27 April 2010

HOW TO: Parents Combating Internet Predators

Most of us have seen the show 'To Catch a Predator' with Chris Hansen. I'm a big fan, but what this post is going to talk about is how parents can help their kids fight Internet predators.

First lets start with the thought process behind approaching kids about this sort of topic. Lets say all your attempts to guide the child away from certain situations has failed, keep in mind that it will never be the kid's fault. So, no restrictions here, just guidelines to follow and take with them after they leave the nest.

You want to talk to your kids about sexual predators and the potential online dangers that are out there. Curiosity will work against you in most cases if this is something you try to avoid.

Online privileges aren't a bad thing but know that children and chat rooms should never go together. There is too much at risk. If this is something you still want to do, then when the maturity level is right and the trust factor is there, let them know its okay to use the well-monitored chat rooms for kids. Even teens should be encouraged to use monitored chat rooms.

When kids are young, limit them to only the family email address instead of having their own accounts.
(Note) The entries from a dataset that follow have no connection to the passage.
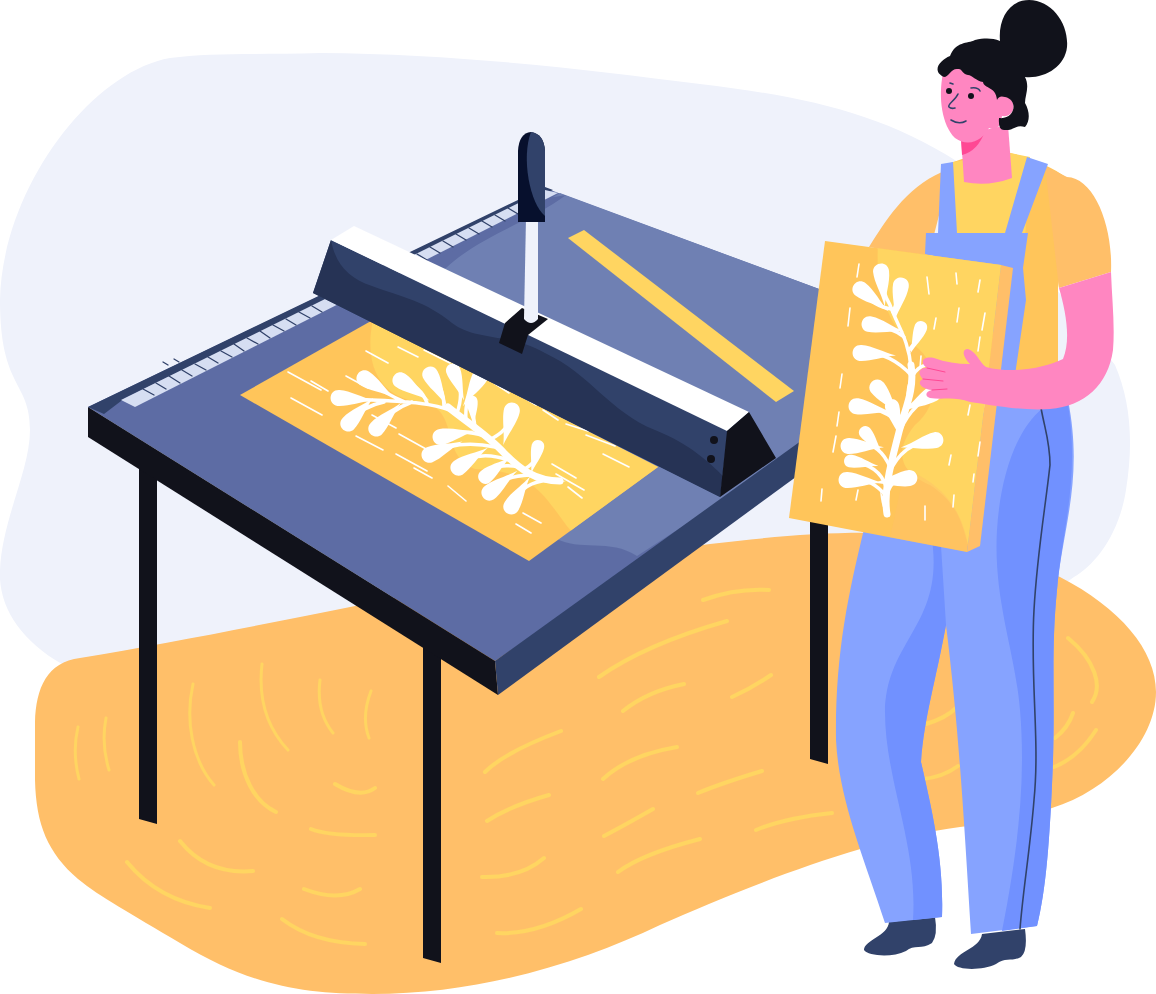
<!DOCTYPE html>
<html lang="en">
<head>
<meta charset="utf-8">
<title>Printmaker at the press table</title>
<style>
:root{--mist:#eff2fb;--floor:#ffbf69;--grain:#ffd561;--ink:#11121b;--navy:#31426a;--navy-deep:#263355;--slate:#5d6ca4;--slate-light:#6f80b3;--ruler:#d6def2;--orange:#ffc55a;--denim:#86a3ff;--denim-deep:#7191ff;--skin:#ff86c1;--blush:#ff4894;--midnight:#07102d}
html,body{margin:0;overflow:hidden;background:#fff}
svg{display:block}
.line{fill:none;stroke-linecap:round;stroke-linejoin:round}
.grain{stroke:var(--grain);stroke-width:4}
.stem{stroke:#fff;stroke-width:7}
.twig{stroke:#fff;stroke-width:3.5}
.leaf{fill:#fff}
.fleck{stroke:#fff;stroke-width:1.6}
.face{stroke:var(--navy);stroke-width:1.6}
</style>
</head>
<body>
<svg width="1156" height="994" viewBox="0 0 1156 994" role="img" aria-label="A woman in dungarees holds a printed board beside a printing table">
<defs>
<path id="leaf" d="M36 0C24-2 12-8 1-8C-10-8-10 7 0 8C11 8 22 2 36 0Z"/>
<clipPath id="sheet-clip"><path d="M371 321L658 467L529 561L240 395Z"/></clipPath>
<clipPath id="board-clip"><path d="M825 241L1001 265L967 552L789 518Z"/></clipPath>
</defs>

<g id="backdrop">
<path fill="var(--mist)" d="M62 664C20 640-2 606 0 570C2 520 30 470 30 430C30 380 0 390 0 300C2 190 90 72 170 58C210 52 260 55 320 53C460 54 590 70 700 84C800 96 880 112 958 162L1115 365C1130 400 1134 440 1126 490C1119 535 1095 565 1074 577L900 700L300 720Z"/>
<path fill="var(--floor)" d="M80 658C170 643 270 623 360 605C480 578 600 558 710 544C770 537 820 532 880 533C950 540 1010 555 1060 577C1120 608 1156 650 1156 692C1156 740 1110 790 1052 808C1020 820 990 823 960 827C860 840 740 890 660 925C580 963 480 994 372 994C300 994 250 985 180 943C130 913 100 897 78 879C48 853 36 825 35 780V722C36 688 47 662 80 658Z"/>
<g class="line grain">
<path d="M78 727Q72 752 79 779M106 718Q101 744 109 770M193 684C185 720 192 760 214 785M262 664Q256 716 288 750M320 680Q316 712 333 733M371 691Q361 717 369 738" stroke-width="3"/>
<path d="M240 742C240 774 254 802 276 812M180 841Q207 875 253 871M311 829Q328 836 375 835M335 784Q360 799 375 788M304 889Q338 902 360 889M282 919Q313 943 365 944M127 862Q158 900 210 908"/>
<path d="M485 772Q505 752 561 731M487 821Q510 806 549 795M482 877Q521 878 544 858M497 933Q536 935 581 909M599 677Q646 644 727 621M623 711Q648 691 684 684M603 779Q629 755 677 747M604 836Q625 825 653 809M618 872Q642 854 700 839M732 697Q752 688 771 675M703 600Q736 588 769 590M698 793Q722 783 762 771M756 830Q785 818 832 813M926 724Q946 718 956 708M923 779Q943 777 958 766M1068 638C1095 660 1103 686 1092 702M1055 738Q1068 728 1073 713M1054 767Q1079 757 1096 730"/>
</g>
</g>

<g id="table">
<path fill="var(--ink)" d="M139 464H157V824L139 819ZM423 640H441V963L423 958ZM810 500H828V764L810 759Z"/>
<path fill="var(--slate)" d="M88 407L545 188L838 296L820 440L495 661Z"/>
<path fill="var(--slate-light)" d="M560 193L838 296L820 437L637 556C610 538 580 552 555 538L430 268Z"/>
<path fill="var(--slate)" d="M440 258L548 198L566 195C530 222 480 236 446 268L430 275Z"/>
<path fill="var(--ink)" d="M88 407L495 661L498 695L88 437Z"/>
<path fill="var(--navy)" d="M495 661L830 420V452L498 695Z"/>
<path fill="var(--navy)" d="M88 407L545 187L553 190L125 398L104 414Z"/>
<path fill="var(--ruler)" d="M121 400L545 190L558 193L135 407Z"/>
<path class="line" stroke="var(--navy)" stroke-width="1.3" stroke-linecap="butt" d="M143 389l11 6M156 383l10 6M169 376l11 7M182 370l10 6M195 364l11 6M208 357l10 6M221 351l11 6M234 344l10 7M247 338l11 6M260 331l10 7M273 325l11 6M286 319l10 6M299 312l11 6M312 306l10 6M417 254l10 6M430 247l10 6M443 241l10 6M456 234l10 6M469 228l10 6M482 221l10 6M495 215l10 6M508 208l10 6M163 362l5 3M174 359l5 3"/>
<path fill="var(--grain)" d="M568 238L584 230L794 391L776 402Z"/>
</g>

<g id="printed-sheet">
<path fill="var(--orange)" d="M371 321L658 467L529 561L240 395Z"/>
<path clip-path="url(#sheet-clip)" fill="var(--grain)" d="M374 315C362 365 380 398 420 402C462 408 438 455 475 469C540 470 548 505 572 532L665 467L500 370Z"/>
<path class="line fleck" d="M288 372l33 18M311 381l17 10M291 398l31 17M366 351l22 12M398 347l20 10M424 350l26 13M346 376l22 12M356 436l27 14M396 454l31 17M414 468l18 10M372 415l24 13M448 486l18 15M518 394l18 11M543 410l15 10M566 424l22 7M586 435l29 11M603 454l26 13M552 464l24 14M556 474l28 16M568 487l14 11M516 524l15 9M523 513l18 10M399 434l27 15M494 383l15 10"/>
<g id="sheet-sprig">
<path class="line stem" d="M560 481C535 481 520 469 505 454C488 435 465 421 448 407" stroke-width="6"/>
<path class="line twig" d="M452 411C425 400 390 402 338 398M384 402Q363 406 349 422M412 402Q390 410 377 428M405 402Q383 393 365 378M427 403Q421 386 401 380M444 407Q444 386 430 375M457 413Q466 388 452 369M466 421Q464 393 481 376M475 428Q474 416 471 408M489 440Q511 430 512 411M522 470Q537 464 538 448M484 436Q461 428 440 437M495 447Q458 439 430 454M512 461Q475 448 459 467M519 467Q492 462 485 477M530 475Q500 476 490 492M542 481Q520 485 512 505"/>
<g class="leaf">
<use href="#leaf" transform="translate(338 398) rotate(4)"/><use href="#leaf" transform="translate(348 424) rotate(-46)"/><use href="#leaf" transform="translate(376 429) rotate(-46)"/><use href="#leaf" transform="translate(364 378) rotate(33)"/><use href="#leaf" transform="translate(400 380) rotate(35)"/><use href="#leaf" transform="translate(430 374) rotate(62)"/><use href="#leaf" transform="translate(453 370) rotate(70) scale(.9)"/><use href="#leaf" transform="translate(481 375) rotate(120)"/><use href="#leaf" transform="translate(472 401) rotate(86) scale(.7)"/><use href="#leaf" transform="translate(512 410) rotate(104)"/><use href="#leaf" transform="translate(538 446) rotate(104) scale(.8)"/><use href="#leaf" transform="translate(440 437) rotate(-10)"/><use href="#leaf" transform="translate(429 455) rotate(-22)"/><use href="#leaf" transform="translate(458 468) rotate(-34)"/><use href="#leaf" transform="translate(485 477) rotate(-38) scale(.9)"/><use href="#leaf" transform="translate(489 493) rotate(-38)"/><use href="#leaf" transform="translate(511 507) rotate(-58)"/>
</g>
<path fill="#fff" d="M526 468Q545 481 566 481Q550 486 535 480Z"/>
</g>
</g>

<g id="press-bar">
<path fill="var(--navy)" d="M331 240L728 430L720 497L313 293Z"/>
<path fill="var(--navy-deep)" d="M331 240C335 262 347 278 372 286C405 298 425 301 452 323C475 341 510 333 545 353C590 374 610 412 655 430C690 444 710 463 723 476L720 497L313 293Z"/>
<path fill="#fff" d="M331 240L354 226L749 412L727 431Z"/>
<path fill="var(--ink)" d="M727 431L749 412L776 458L720 497ZM505 323L522 308L548 319L528 335L522 354L499 343Z"/>
<circle cx="714" cy="440" r="4" fill="var(--ink)"/><circle cx="711" cy="459" r="4" fill="var(--ink)"/>
<path fill="var(--mist)" d="M526 218H538V319Q531 327 524 319Z"/>
<path fill="var(--midnight)" d="M518 222V151Q519 133 531 132Q544 134 545 151V222Z"/>
<path fill="var(--navy)" d="M531 132Q544 134 545 151V216C530 204 521 158 531 132Z"/>
</g>

<g id="printmaker">
<g id="shoes" fill="var(--navy)">
<path d="M889 922L935 917Q938 935 932 943C922 950 914 944 906 951C892 958 868 956 864 950C864 940 888 936 889 922Z"/>
<path d="M982 934L1025 929Q1028 951 1021 957C1012 962 1006 957 996 964C982 971 957 970 954 964C956 951 980 949 982 934Z"/>
</g>
<g id="trousers">
<path fill="var(--denim)" d="M865 525L990 530L946 625C936 680 924 718 921 762C932 810 944 860 942 917L885 923C863 855 839 800 836 740C835 655 848 595 865 525Z"/>
<path fill="var(--denim-deep)" d="M932 540L950 545L946 625C936 680 924 718 921 762C932 810 944 860 942 917L913 920C918 845 885 780 885 712C886 640 944 625 932 540Z"/>
<path fill="var(--denim)" d="M940 530L990 395L1068 400C1084 480 1062 530 1057 590C1051 650 1055 690 1053 760C1050 840 1046 890 1037 926L971 934C964 820 959 730 946 625Z"/>
<path fill="var(--denim-deep)" d="M1068 404C1080 480 1062 530 1057 590C1051 650 1055 690 1053 760C1050 840 1046 890 1037 926L1002 931C1018 850 1026 780 1020 710C1015 650 993 600 997 530C1000 480 1015 430 1043 408Z"/>
<path class="line" stroke="var(--navy)" stroke-width="1.6" d="M1041 408C1045 430 1050 442 1050 465C1045 510 1037 555 1034 610C1030 680 1040 740 1034 800C1030 850 1023 890 1020 929"/>
</g>
<g id="shirt">
<path fill="var(--floor)" d="M942 172C905 188 885 222 869 247L928 258L952 165Z"/>
<path fill="var(--orange)" d="M942 166L962 159L1010 153C1040 160 1060 172 1072 182L1058 288V375L985 368Z"/>
<path fill="var(--grain)" d="M953 162L1010 153L1030 157L1025 240H955Z"/>
<path fill="var(--floor)" d="M1045 166L1067 177C1094 178 1113 225 1111 272L1059 288Z"/>
</g>
<path id="dungarees-top" fill="var(--denim)" d="M941 164L953 162L957 233H1005L1027 157L1048 164L1022 233H1028L1023 268L1026 300L1015 375H998L985 268L925 254L926 233H938Z"/>
<g id="head">
<path fill="var(--skin)" d="M961 135L1008 125L1012 178Q988 187 964 182Z"/>
<path fill="var(--blush)" d="M961 140Q976 144 985 131Q978 151 962 155Z"/>
<path fill="var(--skin)" d="M943 73C938 98 942 125 955 138C970 149 984 138 989 128Q1000 133 1002 116C1016 118 1018 99 1004 95L1000 60L960 62Z"/>
<path fill="var(--ink)" d="M944 77C931 71 940 60 950 56C956 41 967 44 975 40C985 38 992 38 1000 41C998 18 1010 0 1029 0C1052 0 1069 24 1067 47C1065 67 1044 79 1025 77C1030 87 1025 95 1025 103C1030 112 1030 121 1025 127C1015 124 1015 131 1004 130Q998 130 999 118C1015 120 1019 100 1005 97Q999 95 997 100C996 86 984 89 983 82C976 81 972 75 968 75C962 74 962 68 958 69C951 68 949 77 944 77Z"/>
<circle cx="949" cy="91" r="3" fill="var(--ink)"/><circle cx="971" cy="96" r="3" fill="var(--ink)"/>
<path class="line face" d="M958 94C955 101 947 104 949 107Q951 109 955 108M951 120Q959 125 966 121M971 88Q978 87 980 91M950 83l3 1"/>
</g>

<g id="held-board">
<path fill="var(--floor)" d="M1001 265L1013 268L980 546L967 552Z"/>
<path fill="var(--orange)" d="M825 241L1001 265L967 552L789 518Z"/>
<path clip-path="url(#board-clip)" fill="var(--grain)" d="M878 245C875 290 890 330 914 345C942 365 940 405 915 425C890 455 905 475 930 485C960 505 962 525 970 552L1005 265Z"/>
<path clip-path="url(#board-clip)" fill="var(--floor)" opacity=".4" d="M905 468C930 480 962 497 969 552L890 538Z"/>
<path class="line fleck" stroke-width="2" d="M859 264l-2 13M927 277l2 17M956 273l1 11M980 280l-2 12M850 308l-2 18M959 308l-2 14M936 318l-2 11M985 313l-3 17M980 337l-2 14M842 374l-2 14M839 412l-2 14M836 436l-3 16M822 489l-1 12M925 506v14M954 495l-1 12M980 442l-2 14M951 455l-2 10M970 405l-2 10M897 292l-2 18M921 356l-1 12M974 474l-1 8M858 490l-2 10"/>
<g id="board-sprig">
<path class="line stem" d="M887 514C883 490 892 460 899 432C905 408 915 390 911 365"/>
<path class="line twig" stroke-width="5" d="M911 368C909 340 897 325 890 305Q882 292 881 272"/>
<path class="line twig" d="M892 309Q873 307 861 289M893 312Q898 300 901 285M904 337Q892 327 869 324M909 350Q920 338 921 327M912 376Q889 351 861 353M908 394Q910 365 932 364M902 420Q891 403 877 388M901 425Q885 408 857 406M898 437Q907 408 935 393M895 449Q902 425 892 406M890 467Q877 437 850 446M888 475Q903 441 934 441M886 487Q880 465 850 461M886 496Q870 476 848 480M887 498Q888 479 908 478"/>
<g class="leaf">
<use href="#leaf" transform="translate(881 271) rotate(84)"/><use href="#leaf" transform="translate(860 289) rotate(38)"/><use href="#leaf" transform="translate(901 285) rotate(100)"/><use href="#leaf" transform="translate(869 324) rotate(12)"/><use href="#leaf" transform="translate(921 327) rotate(112) scale(.8)"/><use href="#leaf" transform="translate(860 353) rotate(4)"/><use href="#leaf" transform="translate(877 387) rotate(52)"/><use href="#leaf" transform="translate(856 406) rotate(10)"/><use href="#leaf" transform="translate(934 393) rotate(150)"/><use href="#leaf" transform="translate(892 406) rotate(76) scale(.9)"/><use href="#leaf" transform="translate(848 446) rotate(2)"/><use href="#leaf" transform="translate(865 432) rotate(52) scale(.8)"/><use href="#leaf" transform="translate(936 440) rotate(168)"/><use href="#leaf" transform="translate(850 461) rotate(10) scale(.8)"/><use href="#leaf" transform="translate(846 480) rotate(4)"/><use href="#leaf" transform="translate(910 478) rotate(172)"/>
</g>
<path fill="#fff" d="M880 491Q886 500 890 517Q882 514 880 491Z"/>
</g>
</g>

<path id="arm" fill="var(--skin)" d="M1059 288L1111 272C1112 300 1115 325 1113 350C1108 385 1085 406 1050 409C1020 411 992 405 970 402C955 396 943 400 930 398C924 396 926 391 932 390C921 389 916 382 923 379C917 374 919 367 927 368C919 362 923 356 934 358C945 362 957 364 970 364C963 357 961 349 968 349C977 352 979 362 986 367C1012 374 1045 368 1063 359C1071 340 1066 312 1059 288Z"/>
<path class="line" stroke="var(--blush)" stroke-width="1" d="M927 368l18 4M923 379l20 2M932 390l15-1"/>
</g>
</svg>
</body>
</html>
As they get older, you can ask your ISP to set up a separate email address, but the kid's mail should still reside in your account.

Keep the computer with Internet access in a common area of the house, never in a private area in the house or the child's bedroom. It's a lot harder for predators to establish a relationship with your child when the computer screen is easily visible to parents and the rest of the household.

Instruct your children to never leave the public area of a chat room. Many chat rooms offer private areas where users can have one-on-one conversations.

If your children participate in chat rooms, make it your business to know what chat rooms they visit and who they talk to. Monitor the chat areas yourself to see what kind of conversations are going on.

Teach your kids to never repsond to instant messaging, emails, tweets, blog posts or Facebook entries from strangers without you knowing about.

When it comes to places outside your area of supervision, like the public library, school, or friend's house, find out what computer safeguards they use.

Remember, kids aren't the blame in any case. The offender always bears complete responsibility for their actions.

Keep in mind that this is only 'how you can minimize the risk of a child being a victim', but theres more to come. Next I'm going to talk about 'how kids themselves can stay alert and steer clear from predators'.

In the meantime, enjoy a clip from Chris Hansen's 'To Catch a Predator'.